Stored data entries
"""
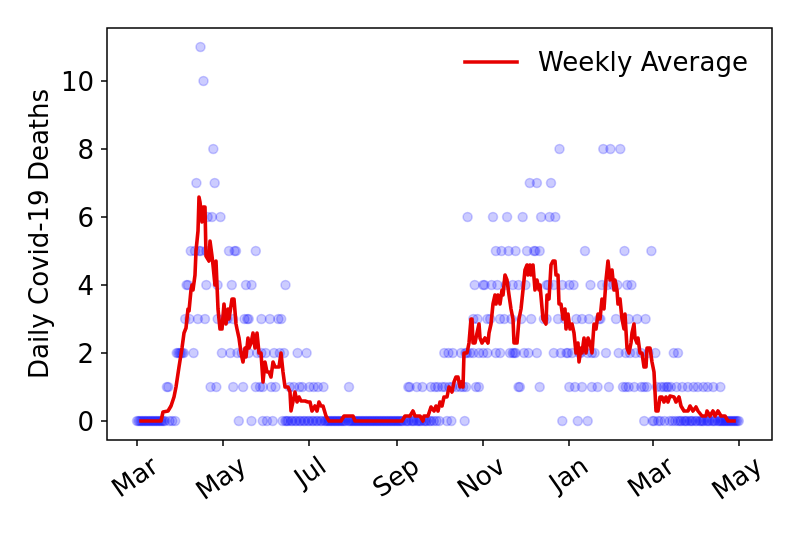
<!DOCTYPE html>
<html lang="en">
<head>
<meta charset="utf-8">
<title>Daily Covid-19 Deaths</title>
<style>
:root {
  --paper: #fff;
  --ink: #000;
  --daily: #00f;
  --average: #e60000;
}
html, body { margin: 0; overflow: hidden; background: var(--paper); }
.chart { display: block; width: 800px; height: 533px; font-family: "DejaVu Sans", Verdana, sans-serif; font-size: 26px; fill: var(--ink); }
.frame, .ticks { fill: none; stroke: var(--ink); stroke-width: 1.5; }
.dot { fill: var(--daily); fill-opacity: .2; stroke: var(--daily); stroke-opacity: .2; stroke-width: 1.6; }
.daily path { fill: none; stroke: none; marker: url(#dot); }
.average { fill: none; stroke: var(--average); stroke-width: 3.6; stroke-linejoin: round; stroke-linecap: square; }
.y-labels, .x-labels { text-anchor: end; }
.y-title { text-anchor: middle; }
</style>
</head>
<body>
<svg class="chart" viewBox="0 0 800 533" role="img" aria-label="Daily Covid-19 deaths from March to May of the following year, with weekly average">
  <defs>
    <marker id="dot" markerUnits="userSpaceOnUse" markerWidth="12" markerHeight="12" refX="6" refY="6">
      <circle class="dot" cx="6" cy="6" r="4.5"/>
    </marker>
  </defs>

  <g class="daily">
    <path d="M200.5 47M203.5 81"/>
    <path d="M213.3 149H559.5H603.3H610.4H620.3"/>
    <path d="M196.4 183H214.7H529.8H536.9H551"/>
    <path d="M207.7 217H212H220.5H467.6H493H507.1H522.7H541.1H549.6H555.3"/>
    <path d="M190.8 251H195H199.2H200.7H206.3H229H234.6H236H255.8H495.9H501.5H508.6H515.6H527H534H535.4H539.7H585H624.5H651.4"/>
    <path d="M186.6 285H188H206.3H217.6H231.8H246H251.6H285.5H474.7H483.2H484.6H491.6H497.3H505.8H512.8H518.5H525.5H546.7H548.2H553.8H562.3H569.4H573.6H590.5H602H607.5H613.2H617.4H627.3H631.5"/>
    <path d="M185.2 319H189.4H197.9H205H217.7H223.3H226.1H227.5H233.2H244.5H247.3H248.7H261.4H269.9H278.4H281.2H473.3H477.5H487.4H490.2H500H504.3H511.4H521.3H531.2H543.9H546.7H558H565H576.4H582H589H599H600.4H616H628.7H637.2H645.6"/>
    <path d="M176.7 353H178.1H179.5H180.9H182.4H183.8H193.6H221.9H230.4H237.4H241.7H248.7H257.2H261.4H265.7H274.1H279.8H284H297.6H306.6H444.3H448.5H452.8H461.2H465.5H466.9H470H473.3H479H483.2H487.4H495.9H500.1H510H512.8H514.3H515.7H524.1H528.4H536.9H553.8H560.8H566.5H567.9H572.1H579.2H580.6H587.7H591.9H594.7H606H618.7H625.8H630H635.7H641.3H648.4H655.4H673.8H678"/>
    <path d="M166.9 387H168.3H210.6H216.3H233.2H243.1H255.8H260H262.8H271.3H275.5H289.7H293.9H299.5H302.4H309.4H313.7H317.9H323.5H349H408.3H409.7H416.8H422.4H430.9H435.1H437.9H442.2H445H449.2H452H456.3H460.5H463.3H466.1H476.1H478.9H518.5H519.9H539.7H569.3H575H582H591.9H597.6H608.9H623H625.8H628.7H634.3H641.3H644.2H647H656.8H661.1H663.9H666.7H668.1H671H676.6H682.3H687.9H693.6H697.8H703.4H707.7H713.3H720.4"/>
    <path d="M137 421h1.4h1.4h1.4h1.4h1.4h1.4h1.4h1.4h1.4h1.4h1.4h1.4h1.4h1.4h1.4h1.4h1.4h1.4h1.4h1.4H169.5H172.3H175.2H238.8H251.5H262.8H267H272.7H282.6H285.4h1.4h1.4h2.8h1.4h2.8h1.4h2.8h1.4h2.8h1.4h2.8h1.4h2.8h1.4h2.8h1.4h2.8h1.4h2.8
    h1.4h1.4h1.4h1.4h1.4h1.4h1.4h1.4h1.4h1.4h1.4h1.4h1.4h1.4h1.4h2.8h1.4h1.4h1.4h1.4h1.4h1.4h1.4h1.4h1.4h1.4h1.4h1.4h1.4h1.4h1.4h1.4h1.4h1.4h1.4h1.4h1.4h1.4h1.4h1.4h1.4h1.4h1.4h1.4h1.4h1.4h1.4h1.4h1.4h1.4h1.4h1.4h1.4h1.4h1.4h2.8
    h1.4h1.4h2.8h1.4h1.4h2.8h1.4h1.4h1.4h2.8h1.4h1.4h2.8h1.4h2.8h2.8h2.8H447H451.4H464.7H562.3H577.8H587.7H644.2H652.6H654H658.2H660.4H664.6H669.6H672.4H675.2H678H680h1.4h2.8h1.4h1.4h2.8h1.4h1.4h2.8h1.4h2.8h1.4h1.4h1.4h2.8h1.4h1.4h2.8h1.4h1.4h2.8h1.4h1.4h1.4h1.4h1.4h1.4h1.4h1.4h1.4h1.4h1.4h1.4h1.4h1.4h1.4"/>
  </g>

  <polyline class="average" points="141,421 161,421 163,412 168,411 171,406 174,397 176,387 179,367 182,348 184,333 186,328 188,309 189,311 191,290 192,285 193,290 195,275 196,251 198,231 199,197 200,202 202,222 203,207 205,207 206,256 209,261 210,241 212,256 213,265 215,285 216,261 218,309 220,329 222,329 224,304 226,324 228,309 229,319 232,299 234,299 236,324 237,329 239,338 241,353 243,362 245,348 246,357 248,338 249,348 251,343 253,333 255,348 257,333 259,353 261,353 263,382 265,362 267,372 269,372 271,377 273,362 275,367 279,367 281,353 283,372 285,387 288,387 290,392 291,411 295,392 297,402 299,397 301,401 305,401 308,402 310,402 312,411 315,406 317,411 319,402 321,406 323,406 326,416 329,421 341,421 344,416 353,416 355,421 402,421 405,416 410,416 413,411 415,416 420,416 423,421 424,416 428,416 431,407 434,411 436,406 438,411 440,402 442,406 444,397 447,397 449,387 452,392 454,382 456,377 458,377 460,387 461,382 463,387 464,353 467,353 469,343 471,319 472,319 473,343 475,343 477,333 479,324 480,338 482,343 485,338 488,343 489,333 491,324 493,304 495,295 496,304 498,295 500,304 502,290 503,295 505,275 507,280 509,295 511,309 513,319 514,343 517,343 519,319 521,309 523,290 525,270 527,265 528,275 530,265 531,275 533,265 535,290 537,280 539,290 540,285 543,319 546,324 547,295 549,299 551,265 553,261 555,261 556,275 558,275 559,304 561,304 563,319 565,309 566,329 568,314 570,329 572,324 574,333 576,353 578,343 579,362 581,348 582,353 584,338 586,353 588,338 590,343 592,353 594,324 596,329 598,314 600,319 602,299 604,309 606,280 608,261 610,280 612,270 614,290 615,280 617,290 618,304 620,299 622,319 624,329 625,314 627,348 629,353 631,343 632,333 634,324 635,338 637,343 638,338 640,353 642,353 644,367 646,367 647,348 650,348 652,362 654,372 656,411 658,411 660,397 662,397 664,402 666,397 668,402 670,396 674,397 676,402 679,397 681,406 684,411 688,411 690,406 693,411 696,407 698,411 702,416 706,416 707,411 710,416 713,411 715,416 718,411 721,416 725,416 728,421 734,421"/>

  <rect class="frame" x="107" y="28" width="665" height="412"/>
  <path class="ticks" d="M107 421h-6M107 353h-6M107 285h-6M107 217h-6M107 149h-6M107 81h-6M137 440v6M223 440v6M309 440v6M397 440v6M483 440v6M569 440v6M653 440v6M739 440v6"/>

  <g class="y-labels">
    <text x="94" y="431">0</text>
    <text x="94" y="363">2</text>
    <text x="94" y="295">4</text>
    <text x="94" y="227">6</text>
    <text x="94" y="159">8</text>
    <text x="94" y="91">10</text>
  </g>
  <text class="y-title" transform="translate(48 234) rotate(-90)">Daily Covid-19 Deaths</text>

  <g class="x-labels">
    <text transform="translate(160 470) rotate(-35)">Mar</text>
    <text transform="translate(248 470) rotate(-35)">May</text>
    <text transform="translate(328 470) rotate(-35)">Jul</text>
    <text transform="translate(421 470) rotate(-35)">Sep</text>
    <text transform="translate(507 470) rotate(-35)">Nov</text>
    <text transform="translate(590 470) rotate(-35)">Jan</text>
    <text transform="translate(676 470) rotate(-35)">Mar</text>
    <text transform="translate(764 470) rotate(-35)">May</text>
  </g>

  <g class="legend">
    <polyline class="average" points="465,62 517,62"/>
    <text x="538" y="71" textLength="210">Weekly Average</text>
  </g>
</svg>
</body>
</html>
"""
**What is needed**
If a line of the data includes the word "body", it counts; give how many lines do, as a bare number.

**Worked solution**
3